Video games are one of the most popular recreational industries in the world. Hundreds of thousands of users play on online platforms, consoles, and PCs every single day, and the number of available games is constantly growing. A lucrative, fast paced industry like this one, therefore, demands a high expectation of near perfection from its users. If the game isn’t working, there are a thousand alternatives to take its place, and to avoid losing customers, and therefore money, the game has to be top quality before it reaches the market.
Why Video Games Require Testing
The core goal of video game testing is to eliminate and repair bugs or glitches in the software. If testing does not happen and the game goes straight from the development stage to the production and distribution stage, there is too much of a risk that something will go wrong. No business wants complaints about their products, but a large part of gamer marketing comes from avid gamer recommendations, reviews, and word of mouth, and a poorly functioning product will not garner great reviews.
The Testing Options
Multiple testing options are used by big companies during the developmental stage. There are six universally acknowledged methods and a few are less common but still effective and are being adapted for video game testing purposes. These are discussed below.
Functionality testing, as the name suggests, focuses on the game specs and whether they are doing what they promise.
This is a broader scope category of tests that observes all aspects of gameplay to get a wider view of potential problems.
This test is done to test the compatibility of the game with the user. Things like user interface and the size of potential screens are taken into consideration and adjusted if necessary. The company wants the game to look good at all resolutions and pixels and for players to have the best graphics before their eyes.
This is done after the rest of the tests have been completed, with the purpose of re-testing all the above-mentioned elements. It is a way to find potential new bugs or glitches and go over any mistakes that may have been missed.
This is a more organic approach and allows the game to be played freely by a test subject who then notes any issues that occur. There are no instructions, and it is completely tester led.
Alternate Approach: DevOps

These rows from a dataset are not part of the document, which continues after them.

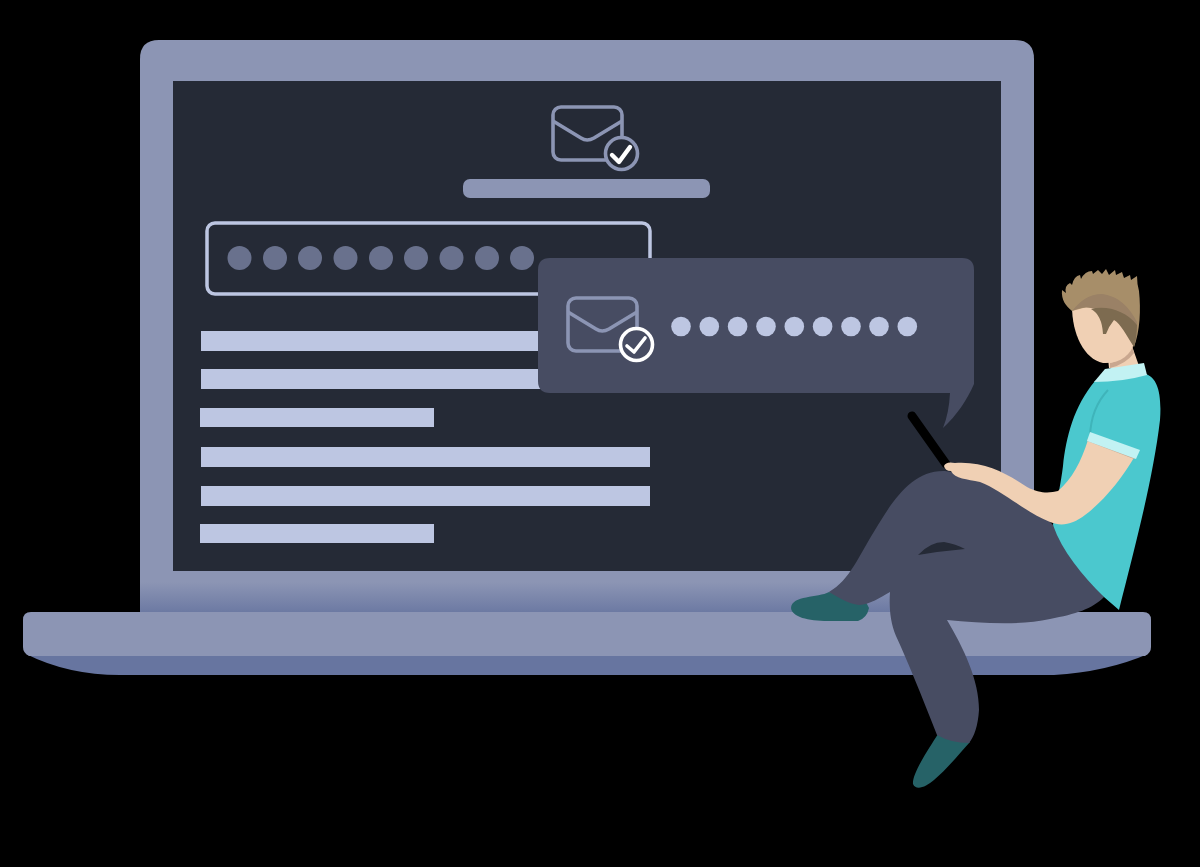
<!DOCTYPE html>
<html lang="en">
<head>
<meta charset="utf-8">
<title>Email verification illustration</title>
<style>
  :root {
    --backdrop: #000000;
    --shell: #8c95b4;
    --shell-edge: #6775a0;
    --screen: #252a36;
    --line: #bdc6e2;
    --dot: #69718d;
    --slate: #474c62;
    --white: #ffffff;
    --skin: #f0d0b4;
    --skin-shade: #c9a78f;
    --hair: #a78e69;
    --hair-mid: #9a8166;
    --hair-dark: #7d6b50;
    --shirt: #4bc8ce;
    --shirt-fold: #3fb4ba;
    --trim: #c2f2f3;
    --shoe: #266267;
  }
  html, body { margin: 0; height: 100%; overflow: hidden; background: var(--backdrop); }
  svg { display: block; width: 1200px; height: 867px; }
  .shell { fill: var(--shell); }
  .shell-edge { fill: var(--shell-edge); }
  .screen { fill: var(--screen); }
  .text-lines { fill: var(--line); }
  .field { fill: none; stroke: var(--line); stroke-width: 3.5; }
  .field-dots { fill: var(--dot); }
  .bubble-dots { fill: var(--line); }
  .slate { fill: var(--slate); }
  .envelope { fill: none; stroke: var(--shell); stroke-width: 3.6; stroke-linejoin: round; }
  .badge { stroke-width: 3.6; }
  .badge-screen { fill: var(--screen); stroke: var(--shell); }
  .badge-bubble { fill: var(--slate); stroke: var(--white); }
  .tick { fill: none; stroke: var(--white); stroke-linecap: round; stroke-linejoin: round; }
  .skin { fill: var(--skin); }
  .skin-shade { fill: var(--skin-shade); }
  .hair { fill: var(--hair); }
  .hair-mid { fill: var(--hair-mid); }
  .hair-dark { fill: var(--hair-dark); }
  .shirt { fill: var(--shirt); }
  .shirt-fold { fill: none; stroke: var(--shirt-fold); stroke-width: 2; }
  .trim { fill: var(--trim); }
  .shoe { fill: var(--shoe); }
  .phone { stroke: #000000; stroke-width: 9; stroke-linecap: round; }
</style>
</head>
<body>
<svg viewBox="0 0 1200 867" role="img" aria-label="A man sitting on a large laptop, reading a verification message on his phone">
  <defs>
    <linearGradient id="hinge-shadow" x1="0" y1="0" x2="0" y2="1">
      <stop offset="0" stop-color="#6775a0" stop-opacity="0"/>
      <stop offset="1" stop-color="#6775a0" stop-opacity="0.85"/>
    </linearGradient>
    <g id="envelope">
      <rect x="0" y="0" width="69" height="53" rx="8"/>
      <path d="M0 14 L28 31 Q34 35 41 31 L69 14"/>
    </g>
    <circle id="field-dot" cy="258" r="12"/>
    <circle id="bubble-dot" cy="326.5" r="9.8"/>
  </defs>

  <g id="laptop">
    <path class="shell" d="M140 612 V59 Q140 40 159 40 H1015 Q1034 40 1034 59 V612 Z"/>
    <rect x="140" y="582" width="894" height="30" fill="url(#hinge-shadow)"/>
    <rect class="screen" x="173" y="81" width="828" height="490"/>
    <path class="shell-edge" d="M26 654 Q68 675 120 675 H1054 Q1106 672 1148 654 Z"/>
    <path class="shell" d="M31 612 H1143 Q1151 612 1151 620 V647 Q1151 653 1145 656 H29 Q23 653 23 647 V620 Q23 612 31 612 Z"/>
  </g>

  <g id="page-header">
    <use class="envelope" href="#envelope" x="553" y="107"/>
    <circle class="badge badge-screen" cx="621.5" cy="153.5" r="16"/>
    <path class="tick" stroke-width="4.4" d="M612 155 L619 162 L630 147"/>
    <rect class="shell" x="463" y="179" width="247" height="19" rx="7"/>
  </g>

  <g id="code-field">
    <rect class="field" x="207" y="223" width="443" height="71" rx="8"/>
    <g class="field-dots">
      <use href="#field-dot" x="239.5"/>
      <use href="#field-dot" x="275"/>
      <use href="#field-dot" x="310"/>
      <use href="#field-dot" x="345.5"/>
      <use href="#field-dot" x="381"/>
      <use href="#field-dot" x="416"/>
      <use href="#field-dot" x="451.5"/>
      <use href="#field-dot" x="487"/>
      <use href="#field-dot" x="522"/>
    </g>
  </g>

  <g id="text-lines" class="text-lines">
    <rect x="201" y="331" width="449" height="20"/>
    <rect x="201" y="369" width="449" height="20"/>
    <rect x="200" y="408" width="234" height="19"/>
    <rect x="201" y="447" width="449" height="20"/>
    <rect x="201" y="486" width="449" height="20"/>
    <rect x="200" y="524" width="234" height="19"/>
  </g>

  <g id="message-bubble">
    <path class="slate" d="M550 258 H962 Q974 258 974 270 V384 C967 400 957 415 943 428 Q949 413 950 393 H550 Q538 393 538 381 V270 Q538 258 550 258 Z"/>
    <use class="envelope" href="#envelope" x="568" y="298"/>
    <circle class="badge badge-bubble" cx="636.5" cy="344.5" r="16"/>
    <path class="tick" stroke-width="3.6" d="M627 346 L634 352 L645 338"/>
    <g class="bubble-dots">
      <use href="#bubble-dot" x="681"/>
      <use href="#bubble-dot" x="709.3"/>
      <use href="#bubble-dot" x="737.6"/>
      <use href="#bubble-dot" x="766"/>
      <use href="#bubble-dot" x="794.3"/>
      <use href="#bubble-dot" x="822.6"/>
      <use href="#bubble-dot" x="851"/>
      <use href="#bubble-dot" x="879"/>
      <use href="#bubble-dot" x="907.3"/>
    </g>
  </g>

  <g id="man">
    <g id="shoes" class="shoe">
      <path d="M829 592 C818 598 792 595 791 608 C792 617 808 621 828 621 L858 621 Q867 618 869 608 L866 602 Z"/>
      <path d="M938 734 C930 747 912 773 913 784 C916 791 926 787 934 780 C947 769 959 754 970 742 Z"/>
    </g>

    <g id="trousers">
      <path class="slate" d="M829 592 C850 580 858 557 878 525 C895 497 914 470 945 471 C985 476 1022 490 1053 525 L1104 597 C1092 609 1076 614 1050 619 C1020 626 980 623 947 620 C964 649 979 680 979 710 C978 726 974 737 969 743 Q951 743 937 735 C921 694 908 662 896 636 C890 622 889 606 890 592 C879 598 871 604 859 605 C848 604 838 597 829 592 Z"/>
      <path class="screen" d="M918 555 Q930 542 944 542 Q956 544 965 549 Q942 551 918 555 Z"/>
    </g>

    <g id="head">
      <path class="skin" d="M1108 358 L1132 346 L1139 366 Q1124 371 1109 368 Z"/>
      <path class="skin-shade" d="M1110 363 Q1125 360 1132 346 L1134 353 Q1126 364 1110 368 Z"/>
      <path class="skin" d="M1072 306 C1072 334 1084 359 1103 363 C1120 364 1131 355 1134 343 L1128 300 L1096 296 Z"/>
      <path class="hair" d="M1072 311 C1066 306 1061 300 1062 290 L1066 293 Q1064 286 1070 283 L1072 285 Q1074 276 1080 275 L1081 279 Q1085 271 1092 271 L1093 274 L1098 270 L1102 274 L1106 269 L1109 275 L1115 270 L1116 275 L1122 272 L1124 278 L1130 275 L1131 280 L1137 276 Q1137 284 1139 291 C1141 310 1140 331 1134 347 L1120 318 L1094 305 Z"/>
      <path class="hair-mid" d="M1072 311 C1080 301 1089 294 1102 294 C1119 296 1130 308 1137 322 L1135 342 L1118 320 L1096 309 Q1083 305 1072 311 Z"/>
      <path class="hair-dark" d="M1091 309 C1107 305 1126 311 1137 325 Q1137 337 1134 347 C1126 335 1121 324 1114 320 Q1109 326 1106 334 H1103 Q1102 315 1091 309 Z"/>
    </g>

    <g id="shirt">
      <path class="shirt" d="M1095 381 C1074 406 1066 437 1063 466 C1060 490 1055 509 1053 525 C1062 551 1082 575 1104 597 L1119 610 C1134 550 1153 480 1160 420 C1162 392 1157 378 1146 374 Z"/>
      <path class="shirt-fold" d="M1108 390 Q1091 408 1090 436"/>
      <path class="trim" d="M1105 369 L1144 363 L1147 375 Q1122 382 1094 382 Z"/>
    </g>

    <line class="phone" x1="912" y1="416" x2="946" y2="464"/>

    <g id="arm">
      <path class="skin" d="M944 466 Q946 461 955 463 C986 461 1007 474 1027 487 C1040 494 1050 493 1058 491 C1072 479 1081 462 1088 440 L1135 456 C1123 477 1104 501 1085 515 C1073 524 1062 527 1050 522 C1025 512 1003 491 980 482 C967 479 955 479 951 471 Q945 471 944 466 Z"/>
      <path class="skin-shade" d="M1087 441 L1134 459 L1136 457 L1088 438 Z"/>
      <polygon class="trim" points="1090,432 1140,450 1136,459 1087,441"/>
    </g>
  </g>
</svg>
</body>
</html>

DevOps focuses on the whole process and combining developmental elements. It is highly suited to strategies such as Chaos Engineering, which serves to create and solve problems in real-time on the front line. It may seem counterproductive, but there are many benefits to introducing this line of engineering into the remit of video game testing. Make a problem, test the software, and ensure it can be fixed quickly without completely falling apart. This would effectively eliminate the need for many other small-scale tests.
Anything that has a big reach like this industry requires constant testing and maintenance before, during and after the finished result hits the market.